Collection entries:
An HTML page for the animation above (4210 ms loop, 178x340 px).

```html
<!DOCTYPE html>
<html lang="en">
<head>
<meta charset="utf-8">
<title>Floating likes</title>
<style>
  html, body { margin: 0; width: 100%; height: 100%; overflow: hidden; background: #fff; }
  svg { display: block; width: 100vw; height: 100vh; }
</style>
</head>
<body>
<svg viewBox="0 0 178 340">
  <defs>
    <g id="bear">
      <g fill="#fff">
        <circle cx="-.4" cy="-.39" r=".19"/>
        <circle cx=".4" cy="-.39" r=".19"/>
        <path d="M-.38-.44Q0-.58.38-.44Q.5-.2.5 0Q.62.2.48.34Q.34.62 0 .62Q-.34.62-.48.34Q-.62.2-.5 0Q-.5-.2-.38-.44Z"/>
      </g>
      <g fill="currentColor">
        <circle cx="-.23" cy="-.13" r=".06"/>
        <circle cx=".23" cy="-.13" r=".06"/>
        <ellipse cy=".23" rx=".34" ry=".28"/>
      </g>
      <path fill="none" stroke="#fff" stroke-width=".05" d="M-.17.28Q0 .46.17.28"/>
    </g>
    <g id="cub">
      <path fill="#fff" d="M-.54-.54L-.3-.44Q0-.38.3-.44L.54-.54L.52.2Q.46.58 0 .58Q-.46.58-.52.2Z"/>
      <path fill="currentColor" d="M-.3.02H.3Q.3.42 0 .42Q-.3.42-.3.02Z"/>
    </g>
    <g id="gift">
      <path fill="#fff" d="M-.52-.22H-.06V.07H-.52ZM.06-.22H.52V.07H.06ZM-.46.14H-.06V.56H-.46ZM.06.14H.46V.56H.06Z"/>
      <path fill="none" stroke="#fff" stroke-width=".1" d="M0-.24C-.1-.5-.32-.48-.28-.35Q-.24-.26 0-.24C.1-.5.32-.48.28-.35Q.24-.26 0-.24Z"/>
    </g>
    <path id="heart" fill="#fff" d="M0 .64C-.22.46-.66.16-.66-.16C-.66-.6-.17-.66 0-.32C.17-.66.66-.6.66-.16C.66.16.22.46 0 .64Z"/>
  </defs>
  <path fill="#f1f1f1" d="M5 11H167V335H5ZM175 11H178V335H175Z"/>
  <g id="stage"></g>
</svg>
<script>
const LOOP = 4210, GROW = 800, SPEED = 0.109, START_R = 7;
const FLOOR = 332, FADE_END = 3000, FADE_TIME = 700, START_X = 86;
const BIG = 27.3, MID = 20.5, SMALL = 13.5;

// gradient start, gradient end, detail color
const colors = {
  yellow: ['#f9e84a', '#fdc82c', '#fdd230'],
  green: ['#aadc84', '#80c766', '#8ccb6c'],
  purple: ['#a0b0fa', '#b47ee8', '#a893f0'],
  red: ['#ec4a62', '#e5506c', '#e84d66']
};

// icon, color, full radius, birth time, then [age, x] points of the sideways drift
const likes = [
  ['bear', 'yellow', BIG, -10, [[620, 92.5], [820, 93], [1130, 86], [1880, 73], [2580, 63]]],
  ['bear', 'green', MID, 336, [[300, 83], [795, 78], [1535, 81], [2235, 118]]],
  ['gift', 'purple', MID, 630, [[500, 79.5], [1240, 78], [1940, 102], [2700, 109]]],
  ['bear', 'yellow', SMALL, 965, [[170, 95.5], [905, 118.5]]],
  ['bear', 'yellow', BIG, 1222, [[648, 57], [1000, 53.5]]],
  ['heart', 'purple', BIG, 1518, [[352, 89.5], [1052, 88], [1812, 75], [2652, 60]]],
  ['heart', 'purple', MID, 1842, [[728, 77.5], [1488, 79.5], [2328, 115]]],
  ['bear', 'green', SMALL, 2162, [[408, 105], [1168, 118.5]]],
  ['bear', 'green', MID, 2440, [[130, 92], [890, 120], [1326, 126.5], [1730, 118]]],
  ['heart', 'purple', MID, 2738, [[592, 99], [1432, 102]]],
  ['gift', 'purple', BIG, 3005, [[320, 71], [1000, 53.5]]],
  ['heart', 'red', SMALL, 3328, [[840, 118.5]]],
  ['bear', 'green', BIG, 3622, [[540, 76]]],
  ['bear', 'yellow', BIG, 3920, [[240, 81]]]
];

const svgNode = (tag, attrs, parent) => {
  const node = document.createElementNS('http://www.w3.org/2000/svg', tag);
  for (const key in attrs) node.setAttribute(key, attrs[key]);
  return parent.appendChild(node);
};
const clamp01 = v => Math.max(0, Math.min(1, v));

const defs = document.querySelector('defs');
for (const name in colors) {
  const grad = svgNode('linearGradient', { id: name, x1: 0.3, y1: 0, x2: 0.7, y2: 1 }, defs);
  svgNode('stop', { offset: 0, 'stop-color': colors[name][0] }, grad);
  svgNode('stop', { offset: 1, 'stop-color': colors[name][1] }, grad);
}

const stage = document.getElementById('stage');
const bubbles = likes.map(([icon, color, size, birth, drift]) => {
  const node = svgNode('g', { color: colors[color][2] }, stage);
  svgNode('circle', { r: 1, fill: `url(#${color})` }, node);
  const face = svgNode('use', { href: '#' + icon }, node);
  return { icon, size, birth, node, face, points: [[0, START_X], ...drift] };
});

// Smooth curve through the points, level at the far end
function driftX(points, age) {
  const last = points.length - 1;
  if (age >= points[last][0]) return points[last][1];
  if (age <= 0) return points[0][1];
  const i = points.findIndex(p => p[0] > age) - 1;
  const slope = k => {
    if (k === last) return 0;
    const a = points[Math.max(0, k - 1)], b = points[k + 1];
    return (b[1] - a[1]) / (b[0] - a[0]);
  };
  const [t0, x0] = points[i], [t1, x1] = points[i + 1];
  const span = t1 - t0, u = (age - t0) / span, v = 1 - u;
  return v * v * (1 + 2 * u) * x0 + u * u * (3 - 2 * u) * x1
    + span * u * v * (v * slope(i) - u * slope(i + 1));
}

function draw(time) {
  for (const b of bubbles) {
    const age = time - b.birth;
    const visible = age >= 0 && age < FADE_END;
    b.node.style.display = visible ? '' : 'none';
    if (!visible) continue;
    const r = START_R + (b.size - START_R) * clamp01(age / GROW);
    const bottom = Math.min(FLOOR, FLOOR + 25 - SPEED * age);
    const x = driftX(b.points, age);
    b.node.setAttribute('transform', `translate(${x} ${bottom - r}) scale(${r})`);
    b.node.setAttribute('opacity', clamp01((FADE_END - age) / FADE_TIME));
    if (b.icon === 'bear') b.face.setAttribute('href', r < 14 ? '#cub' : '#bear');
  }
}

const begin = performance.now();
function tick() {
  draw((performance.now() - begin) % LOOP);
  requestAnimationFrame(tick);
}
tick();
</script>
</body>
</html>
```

▶ _PROBLEM_: If a line in the records above contains the string "name", copy that line out.

▶ _TASK SOLUTION_:
for (const name in colors) {
  const grad = svgNode('linearGradient', { id: name, x1: 0.3, y1: 0, x2: 0.7, y2: 1 }, defs);
  svgNode('stop', { offset: 0, 'stop-color': colors[name][0] }, grad);
  svgNode('stop', { offset: 1, 'stop-color': colors[name][1] }, grad);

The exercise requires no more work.